The International Whaling Commission (IWC) has carried out a number of reviews and activities in advance of its 66th Scientific Committee (SC 66) meeting, which will convene in June, in Bled, Slovenia.
These activities include: implementation reviews of two whale species; research on whale and vessel collisions; promotion of whale and dolphin watching; and collaboration with the International Maritime Organization (IMO) and the Secretariat of the Pacific Regional Environment Programme (SPREP).
April 2016: The International Whaling Commission (IWC) has carried out a number of reviews and activities in advance of its 66th Scientific Committee (SC 66) meeting, which will convene in June, in Bled, Slovenia. These activities include: implementation reviews of two whale species; research on whale and vessel collisions; promotion of whale and dolphin watching; and collaboration with the International Maritime Organization (IMO) and the Secretariat of the Pacific Regional Environment Programme (SPREP).
IWC held a joint workshop on the ‘Implementation Reviews’ on the North Atlantic common minke and North Atlantic fin whales, a process that involves reviewing all available information on a species within a specific region at a particular time. The Review will be completed for SC 66.

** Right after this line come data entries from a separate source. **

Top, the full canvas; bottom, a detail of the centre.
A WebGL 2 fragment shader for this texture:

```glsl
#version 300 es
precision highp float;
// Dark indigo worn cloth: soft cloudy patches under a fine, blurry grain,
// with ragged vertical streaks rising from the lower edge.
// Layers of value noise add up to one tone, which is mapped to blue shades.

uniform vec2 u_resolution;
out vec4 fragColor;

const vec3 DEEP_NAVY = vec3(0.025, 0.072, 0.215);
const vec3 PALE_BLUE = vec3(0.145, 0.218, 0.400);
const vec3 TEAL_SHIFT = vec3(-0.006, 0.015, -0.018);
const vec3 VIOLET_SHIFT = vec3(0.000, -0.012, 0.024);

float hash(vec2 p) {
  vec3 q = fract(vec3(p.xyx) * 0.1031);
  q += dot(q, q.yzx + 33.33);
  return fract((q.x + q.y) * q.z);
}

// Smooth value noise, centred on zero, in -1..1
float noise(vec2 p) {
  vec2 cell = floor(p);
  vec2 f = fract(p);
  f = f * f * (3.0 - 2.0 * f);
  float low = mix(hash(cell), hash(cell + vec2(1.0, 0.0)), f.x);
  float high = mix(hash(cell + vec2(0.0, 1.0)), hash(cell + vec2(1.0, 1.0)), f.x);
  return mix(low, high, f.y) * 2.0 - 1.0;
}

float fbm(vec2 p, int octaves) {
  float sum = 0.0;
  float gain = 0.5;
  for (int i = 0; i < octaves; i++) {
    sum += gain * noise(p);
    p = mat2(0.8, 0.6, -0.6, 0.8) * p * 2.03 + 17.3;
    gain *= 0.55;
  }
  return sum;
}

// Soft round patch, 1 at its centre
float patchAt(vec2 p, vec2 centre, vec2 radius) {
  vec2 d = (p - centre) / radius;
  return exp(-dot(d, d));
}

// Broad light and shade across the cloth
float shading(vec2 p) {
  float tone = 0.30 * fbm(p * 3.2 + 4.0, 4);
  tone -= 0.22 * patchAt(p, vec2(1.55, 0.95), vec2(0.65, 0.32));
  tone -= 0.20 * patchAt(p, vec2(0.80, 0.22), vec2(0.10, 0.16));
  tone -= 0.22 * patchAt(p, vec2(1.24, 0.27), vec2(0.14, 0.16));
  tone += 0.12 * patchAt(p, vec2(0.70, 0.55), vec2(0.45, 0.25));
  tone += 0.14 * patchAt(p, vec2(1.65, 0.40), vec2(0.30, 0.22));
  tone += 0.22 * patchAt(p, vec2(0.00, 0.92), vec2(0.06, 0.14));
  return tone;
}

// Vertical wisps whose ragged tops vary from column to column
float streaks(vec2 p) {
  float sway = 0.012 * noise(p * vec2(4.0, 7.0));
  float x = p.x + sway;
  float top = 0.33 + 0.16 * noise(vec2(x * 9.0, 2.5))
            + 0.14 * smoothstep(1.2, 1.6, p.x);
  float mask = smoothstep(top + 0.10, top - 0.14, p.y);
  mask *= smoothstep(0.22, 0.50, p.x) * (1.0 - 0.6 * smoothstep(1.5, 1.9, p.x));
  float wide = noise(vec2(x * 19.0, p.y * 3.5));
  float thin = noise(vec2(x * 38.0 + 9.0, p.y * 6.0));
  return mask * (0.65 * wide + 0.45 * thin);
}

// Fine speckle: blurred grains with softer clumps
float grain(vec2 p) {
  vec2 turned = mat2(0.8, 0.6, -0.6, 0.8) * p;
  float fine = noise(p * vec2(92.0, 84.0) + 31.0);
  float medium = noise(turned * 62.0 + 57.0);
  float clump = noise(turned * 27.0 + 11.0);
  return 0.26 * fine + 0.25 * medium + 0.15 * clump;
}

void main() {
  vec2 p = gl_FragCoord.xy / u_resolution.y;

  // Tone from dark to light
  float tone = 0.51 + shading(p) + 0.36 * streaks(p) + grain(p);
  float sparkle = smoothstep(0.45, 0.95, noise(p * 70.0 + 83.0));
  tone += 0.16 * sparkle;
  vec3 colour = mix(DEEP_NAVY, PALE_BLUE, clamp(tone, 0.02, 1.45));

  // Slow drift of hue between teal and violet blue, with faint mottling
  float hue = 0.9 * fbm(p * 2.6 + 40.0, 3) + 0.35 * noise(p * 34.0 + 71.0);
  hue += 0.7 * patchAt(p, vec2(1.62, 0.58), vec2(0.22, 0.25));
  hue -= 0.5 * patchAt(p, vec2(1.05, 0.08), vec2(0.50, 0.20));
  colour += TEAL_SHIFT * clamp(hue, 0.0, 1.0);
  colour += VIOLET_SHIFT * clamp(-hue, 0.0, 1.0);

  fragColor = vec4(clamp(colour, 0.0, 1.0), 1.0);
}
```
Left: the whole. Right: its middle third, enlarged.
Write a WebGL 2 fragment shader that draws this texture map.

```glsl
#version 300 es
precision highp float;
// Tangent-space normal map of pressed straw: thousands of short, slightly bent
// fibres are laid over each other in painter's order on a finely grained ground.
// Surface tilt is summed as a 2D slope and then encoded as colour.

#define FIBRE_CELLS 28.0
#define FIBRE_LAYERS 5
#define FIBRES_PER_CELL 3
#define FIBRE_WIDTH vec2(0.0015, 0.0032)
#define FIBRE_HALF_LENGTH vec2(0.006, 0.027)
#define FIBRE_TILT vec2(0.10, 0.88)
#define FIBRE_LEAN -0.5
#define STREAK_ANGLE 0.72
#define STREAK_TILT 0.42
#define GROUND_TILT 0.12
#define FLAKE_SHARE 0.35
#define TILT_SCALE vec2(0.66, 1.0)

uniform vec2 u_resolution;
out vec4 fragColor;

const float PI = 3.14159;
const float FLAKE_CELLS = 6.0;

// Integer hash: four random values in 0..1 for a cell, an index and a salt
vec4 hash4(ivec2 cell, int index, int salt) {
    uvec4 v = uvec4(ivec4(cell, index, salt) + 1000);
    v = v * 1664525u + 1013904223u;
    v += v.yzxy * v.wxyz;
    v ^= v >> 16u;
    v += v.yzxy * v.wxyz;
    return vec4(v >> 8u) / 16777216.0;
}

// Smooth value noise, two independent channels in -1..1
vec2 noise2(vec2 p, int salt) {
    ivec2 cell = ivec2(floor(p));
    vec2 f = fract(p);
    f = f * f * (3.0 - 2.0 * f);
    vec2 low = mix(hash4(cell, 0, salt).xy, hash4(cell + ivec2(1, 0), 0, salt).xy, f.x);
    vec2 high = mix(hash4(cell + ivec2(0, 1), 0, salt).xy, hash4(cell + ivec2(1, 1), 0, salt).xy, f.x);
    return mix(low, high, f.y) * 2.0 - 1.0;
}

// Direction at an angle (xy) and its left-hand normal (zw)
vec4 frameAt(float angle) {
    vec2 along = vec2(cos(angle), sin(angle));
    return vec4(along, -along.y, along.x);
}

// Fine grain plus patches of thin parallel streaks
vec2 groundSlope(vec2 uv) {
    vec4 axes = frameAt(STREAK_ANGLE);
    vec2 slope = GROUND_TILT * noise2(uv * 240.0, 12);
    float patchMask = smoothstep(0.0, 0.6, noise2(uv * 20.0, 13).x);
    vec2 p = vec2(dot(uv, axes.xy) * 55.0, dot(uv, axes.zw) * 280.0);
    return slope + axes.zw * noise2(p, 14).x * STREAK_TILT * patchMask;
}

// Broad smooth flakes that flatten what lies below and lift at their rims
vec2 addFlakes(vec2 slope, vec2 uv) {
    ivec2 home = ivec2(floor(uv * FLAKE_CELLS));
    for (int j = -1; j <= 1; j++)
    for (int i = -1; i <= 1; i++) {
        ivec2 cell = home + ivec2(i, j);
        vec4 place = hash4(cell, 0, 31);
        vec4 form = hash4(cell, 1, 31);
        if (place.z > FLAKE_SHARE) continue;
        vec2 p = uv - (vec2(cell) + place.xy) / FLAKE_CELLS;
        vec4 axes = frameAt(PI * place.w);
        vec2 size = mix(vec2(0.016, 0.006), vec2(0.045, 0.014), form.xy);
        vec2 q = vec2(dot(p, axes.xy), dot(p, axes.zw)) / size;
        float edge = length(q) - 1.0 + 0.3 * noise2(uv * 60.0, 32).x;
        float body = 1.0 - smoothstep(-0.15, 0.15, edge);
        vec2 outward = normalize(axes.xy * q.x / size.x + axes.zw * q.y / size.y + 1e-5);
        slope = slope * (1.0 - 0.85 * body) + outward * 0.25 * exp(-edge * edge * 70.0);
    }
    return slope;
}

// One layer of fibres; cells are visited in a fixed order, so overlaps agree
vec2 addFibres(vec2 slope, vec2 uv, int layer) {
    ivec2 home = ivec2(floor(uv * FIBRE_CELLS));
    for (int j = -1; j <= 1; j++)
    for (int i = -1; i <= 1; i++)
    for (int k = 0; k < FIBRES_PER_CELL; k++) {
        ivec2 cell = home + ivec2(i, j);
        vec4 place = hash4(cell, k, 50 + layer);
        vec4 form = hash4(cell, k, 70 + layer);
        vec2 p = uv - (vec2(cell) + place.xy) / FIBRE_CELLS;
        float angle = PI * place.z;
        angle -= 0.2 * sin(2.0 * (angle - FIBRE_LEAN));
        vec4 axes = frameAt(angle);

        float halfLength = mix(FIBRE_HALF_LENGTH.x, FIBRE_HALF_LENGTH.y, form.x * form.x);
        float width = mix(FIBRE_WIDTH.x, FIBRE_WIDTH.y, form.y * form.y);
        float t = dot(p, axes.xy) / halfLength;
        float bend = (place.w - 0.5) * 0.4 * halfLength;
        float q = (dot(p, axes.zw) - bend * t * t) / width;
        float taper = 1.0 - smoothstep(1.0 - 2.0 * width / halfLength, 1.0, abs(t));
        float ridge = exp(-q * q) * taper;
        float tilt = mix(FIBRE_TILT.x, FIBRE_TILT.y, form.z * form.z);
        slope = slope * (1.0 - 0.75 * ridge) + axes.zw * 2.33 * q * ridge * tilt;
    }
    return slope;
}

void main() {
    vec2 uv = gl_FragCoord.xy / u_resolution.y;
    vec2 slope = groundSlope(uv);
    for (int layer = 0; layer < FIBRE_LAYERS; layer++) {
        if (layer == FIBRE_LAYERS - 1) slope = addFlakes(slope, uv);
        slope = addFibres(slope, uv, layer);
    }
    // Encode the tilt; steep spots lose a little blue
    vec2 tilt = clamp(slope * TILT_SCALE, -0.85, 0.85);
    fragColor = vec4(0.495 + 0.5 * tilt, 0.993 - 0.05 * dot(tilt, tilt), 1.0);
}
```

To address problems caused by whale and vessel collisions, the IWC’s Conservation and Scientific Committees are working to improve understanding of the numbers of collisions and the circumstances surrounding them, estimate the number of whales killed from ship strikes and develop a global strikes database. IWC will use this information to prioritize areas and species for targeted mitigation measures. For now, according to IWC, the most effective way to reduce collision risk is to keep ships and whales apart and for vessels to slow down and look for whales.
IWC is also collaborating with IMO’s Marine Environmental Protection Committee (MEPC) to address ship strikes, including through collaboration on data collection and mitigation measures. IWC presented a paper on ship strikes at the MPEC’s April meeting.
To promote sustainable whale and dolphin watching tourism, participants at the Indian Ocean Rim Association (IORA) ‘Whale and Dolphin Watching Workshop’ agreed on the establishment of a Whale and Dolphin Watching Tourism Network, including its terms of reference and appointment of representatives. The Network will share existing mechanisms and guidelines on whale and dolphin watching tourism and work to strengthen scientific, academic and technical cooperation. The workshop recognized that whale and dolphin watching tourism creates economic, social and ecological benefits, such as inclusive economic growth, promotion of local livelihoods and protection of marine species and habitats, while also recognizing threats faced by cetaceans from climate change, marine debris, chemical and noise pollution, ship strikes and other hazards. Within this context, participants identified community education and regulations as possible solutions to ensure compliance and enforcement. They also welcomed IWC’s work to develop a whalewatching handbook with flexible guidance for the whalewatching industry, policymakers and regulators. The workshop convened from 24-26 February 2016 in Colombo, Sri Lanka.
Also on whales, SPREP and partners, including IWC, have launched a two-year campaign, ‘Protect Pacific Whales: Ocean Voyagers,’ to promote whale conservation through a series of initiatives and activities. In 2015, IWC’s Scientific Committee completed a comprehensive assessment that estimated that the Pacific humpback whale population has recovered to approximately 14,000, or 50% of its pre-exploitation size. However, habitat degradation, entanglement and ship strikes still continue to threaten whales and dolphins in the Pacific. The ‘Protect Pacific Whales’ campaign will raise awareness on these issues and continue to build capacity to respond to whale entanglements in fishing gear or marine debris. It will continue scientific research and feature events celebrating the whale in Pacific culture.
Among other activities, IWC is expected to post the findings of the Expert Panel on the Japanese Whale Research Program under Special Permit in the North Pacific (JARPN) II program, which reviewed the program’s final results in April. IWC has also issued a call for tenders for the Small Cetaceans Voluntary Fund (SCVF) for research that supports improved conservation outcomes for small cetaceans, particularly threatened or vulnerable species. In May, IWC will host policy and technical workshops to discuss current knowledge of non-hunting threats to cetacean welfare, identify priority areas for management and further research, and develop a framework for handling cetacean stranding events. This workshop is expected to help advance IWC’s Welfare Action Plan and will result in reports for consideration by SC 66 and the IWC meeting in October 2016. [IWC News] [IWC Website on Ship Strikes] [IORA Workshop Website] [IORA Workshop Recommendations] [IORA Event Press Release] [IWC News Story on Whale Campaign] [IWC Welfare Action Plan Event Website] [SCVF Call for Proposals] [SC 66 Website] [IISD RS Story on IMO MEPC Meeting]